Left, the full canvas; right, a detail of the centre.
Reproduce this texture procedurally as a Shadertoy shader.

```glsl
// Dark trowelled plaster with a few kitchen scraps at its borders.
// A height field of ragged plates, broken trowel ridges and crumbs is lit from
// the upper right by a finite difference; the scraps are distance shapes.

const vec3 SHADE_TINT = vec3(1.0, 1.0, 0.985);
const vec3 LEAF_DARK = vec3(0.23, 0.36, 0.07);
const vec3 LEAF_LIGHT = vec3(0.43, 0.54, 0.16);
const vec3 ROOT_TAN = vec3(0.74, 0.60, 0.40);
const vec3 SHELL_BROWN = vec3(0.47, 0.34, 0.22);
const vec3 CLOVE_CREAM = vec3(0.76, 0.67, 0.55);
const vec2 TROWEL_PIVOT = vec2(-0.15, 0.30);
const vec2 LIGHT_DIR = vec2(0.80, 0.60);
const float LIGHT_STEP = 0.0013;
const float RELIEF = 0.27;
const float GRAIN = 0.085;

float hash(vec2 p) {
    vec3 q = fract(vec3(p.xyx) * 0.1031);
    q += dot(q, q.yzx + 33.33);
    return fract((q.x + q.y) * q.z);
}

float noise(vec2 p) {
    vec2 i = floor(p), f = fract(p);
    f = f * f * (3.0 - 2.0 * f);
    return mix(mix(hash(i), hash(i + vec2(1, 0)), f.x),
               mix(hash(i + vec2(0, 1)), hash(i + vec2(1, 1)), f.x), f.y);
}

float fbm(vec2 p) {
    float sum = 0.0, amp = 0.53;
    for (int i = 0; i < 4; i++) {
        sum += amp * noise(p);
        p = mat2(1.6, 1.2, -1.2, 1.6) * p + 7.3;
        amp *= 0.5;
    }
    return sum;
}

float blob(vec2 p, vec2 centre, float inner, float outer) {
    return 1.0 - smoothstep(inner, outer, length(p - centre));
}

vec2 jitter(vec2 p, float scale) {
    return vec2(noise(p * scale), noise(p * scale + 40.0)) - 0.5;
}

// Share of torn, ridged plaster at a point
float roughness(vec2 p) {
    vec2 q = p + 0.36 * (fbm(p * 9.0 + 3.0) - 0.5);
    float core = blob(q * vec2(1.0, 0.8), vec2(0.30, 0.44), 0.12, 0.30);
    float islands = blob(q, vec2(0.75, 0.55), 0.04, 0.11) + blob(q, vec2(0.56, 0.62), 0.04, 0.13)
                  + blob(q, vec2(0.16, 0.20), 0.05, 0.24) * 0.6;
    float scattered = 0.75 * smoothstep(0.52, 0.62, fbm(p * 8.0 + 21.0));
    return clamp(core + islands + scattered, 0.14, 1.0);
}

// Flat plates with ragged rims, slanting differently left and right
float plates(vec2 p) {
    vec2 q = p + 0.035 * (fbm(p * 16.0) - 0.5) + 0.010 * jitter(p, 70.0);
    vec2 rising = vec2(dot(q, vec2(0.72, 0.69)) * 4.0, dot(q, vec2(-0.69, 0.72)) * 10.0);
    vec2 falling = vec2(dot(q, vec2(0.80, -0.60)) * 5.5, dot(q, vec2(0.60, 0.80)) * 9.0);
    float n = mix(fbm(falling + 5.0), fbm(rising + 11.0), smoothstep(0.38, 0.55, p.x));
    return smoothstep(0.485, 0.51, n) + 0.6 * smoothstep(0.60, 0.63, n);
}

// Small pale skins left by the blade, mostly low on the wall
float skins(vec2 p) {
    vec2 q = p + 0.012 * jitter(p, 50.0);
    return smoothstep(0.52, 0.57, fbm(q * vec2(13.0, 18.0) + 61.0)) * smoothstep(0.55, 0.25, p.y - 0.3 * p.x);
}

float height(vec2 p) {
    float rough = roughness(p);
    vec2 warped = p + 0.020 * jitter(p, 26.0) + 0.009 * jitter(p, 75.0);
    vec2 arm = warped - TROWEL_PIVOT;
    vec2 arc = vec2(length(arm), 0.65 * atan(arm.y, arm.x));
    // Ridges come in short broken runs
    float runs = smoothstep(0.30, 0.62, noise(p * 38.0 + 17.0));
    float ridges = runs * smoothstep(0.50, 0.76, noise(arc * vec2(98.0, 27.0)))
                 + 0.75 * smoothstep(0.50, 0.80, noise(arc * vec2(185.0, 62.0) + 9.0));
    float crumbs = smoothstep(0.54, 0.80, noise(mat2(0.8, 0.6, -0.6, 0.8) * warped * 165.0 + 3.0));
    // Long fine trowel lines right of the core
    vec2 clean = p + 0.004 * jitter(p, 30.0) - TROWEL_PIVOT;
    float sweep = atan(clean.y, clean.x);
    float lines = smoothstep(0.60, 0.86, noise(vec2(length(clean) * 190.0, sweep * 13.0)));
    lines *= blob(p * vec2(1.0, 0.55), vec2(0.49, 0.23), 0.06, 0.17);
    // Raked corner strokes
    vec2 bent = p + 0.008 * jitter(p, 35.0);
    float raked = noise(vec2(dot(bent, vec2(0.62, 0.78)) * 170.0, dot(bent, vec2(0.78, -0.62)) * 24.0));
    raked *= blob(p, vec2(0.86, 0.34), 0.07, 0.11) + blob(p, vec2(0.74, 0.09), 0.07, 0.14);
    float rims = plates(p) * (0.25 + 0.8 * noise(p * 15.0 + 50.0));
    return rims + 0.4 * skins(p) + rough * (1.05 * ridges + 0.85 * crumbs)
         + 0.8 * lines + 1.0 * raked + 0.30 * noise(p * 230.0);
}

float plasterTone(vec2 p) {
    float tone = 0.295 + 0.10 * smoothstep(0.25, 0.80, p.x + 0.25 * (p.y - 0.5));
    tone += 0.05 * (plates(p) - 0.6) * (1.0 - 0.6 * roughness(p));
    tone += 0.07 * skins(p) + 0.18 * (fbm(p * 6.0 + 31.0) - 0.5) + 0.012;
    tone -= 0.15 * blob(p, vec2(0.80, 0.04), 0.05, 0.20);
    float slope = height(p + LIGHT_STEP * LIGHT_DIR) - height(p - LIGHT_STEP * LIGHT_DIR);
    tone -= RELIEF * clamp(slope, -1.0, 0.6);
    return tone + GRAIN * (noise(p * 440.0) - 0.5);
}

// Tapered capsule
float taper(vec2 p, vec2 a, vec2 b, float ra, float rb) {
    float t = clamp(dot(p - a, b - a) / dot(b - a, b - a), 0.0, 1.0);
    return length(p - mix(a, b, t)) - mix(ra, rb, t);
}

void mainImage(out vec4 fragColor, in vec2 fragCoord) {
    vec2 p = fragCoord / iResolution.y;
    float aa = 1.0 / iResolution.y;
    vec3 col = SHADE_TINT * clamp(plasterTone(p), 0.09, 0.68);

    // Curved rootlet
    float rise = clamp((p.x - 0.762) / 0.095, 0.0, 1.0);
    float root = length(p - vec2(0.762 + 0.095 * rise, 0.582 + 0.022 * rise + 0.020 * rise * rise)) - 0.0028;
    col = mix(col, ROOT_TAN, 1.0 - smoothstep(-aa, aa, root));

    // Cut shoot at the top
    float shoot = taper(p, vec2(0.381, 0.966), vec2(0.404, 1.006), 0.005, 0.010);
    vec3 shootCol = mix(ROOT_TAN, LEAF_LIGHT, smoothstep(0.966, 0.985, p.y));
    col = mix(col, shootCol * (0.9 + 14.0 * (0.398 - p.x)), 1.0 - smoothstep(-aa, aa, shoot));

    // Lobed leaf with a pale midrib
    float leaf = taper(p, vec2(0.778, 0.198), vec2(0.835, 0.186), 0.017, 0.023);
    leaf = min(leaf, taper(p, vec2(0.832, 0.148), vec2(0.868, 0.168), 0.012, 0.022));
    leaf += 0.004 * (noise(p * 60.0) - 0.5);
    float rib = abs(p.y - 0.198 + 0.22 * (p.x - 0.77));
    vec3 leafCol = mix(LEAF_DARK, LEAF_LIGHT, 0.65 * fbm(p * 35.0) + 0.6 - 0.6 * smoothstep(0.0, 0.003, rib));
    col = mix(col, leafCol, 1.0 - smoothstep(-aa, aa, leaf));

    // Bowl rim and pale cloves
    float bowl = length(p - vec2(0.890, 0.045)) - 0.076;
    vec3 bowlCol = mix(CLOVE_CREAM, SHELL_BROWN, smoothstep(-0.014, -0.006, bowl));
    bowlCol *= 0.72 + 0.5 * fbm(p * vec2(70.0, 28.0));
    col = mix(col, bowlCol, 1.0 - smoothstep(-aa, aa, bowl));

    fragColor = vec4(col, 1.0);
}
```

*What the task asks:*
Each line of the entries above that contains "blob" is to be copied.

*Response area:*
float blob(vec2 p, vec2 centre, float inner, float outer) {
    float core = blob(q * vec2(1.0, 0.8), vec2(0.30, 0.44), 0.12, 0.30);
    float islands = blob(q, vec2(0.75, 0.55), 0.04, 0.11) + blob(q, vec2(0.56, 0.62), 0.04, 0.13)
                  + blob(q, vec2(0.16, 0.20), 0.05, 0.24) * 0.6;
    lines *= blob(p * vec2(1.0, 0.55), vec2(0.49, 0.23), 0.06, 0.17);
    raked *= blob(p, vec2(0.86, 0.34), 0.07, 0.11) + blob(p, vec2(0.74, 0.09), 0.07, 0.14);
    tone -= 0.15 * blob(p, vec2(0.80, 0.04), 0.05, 0.20);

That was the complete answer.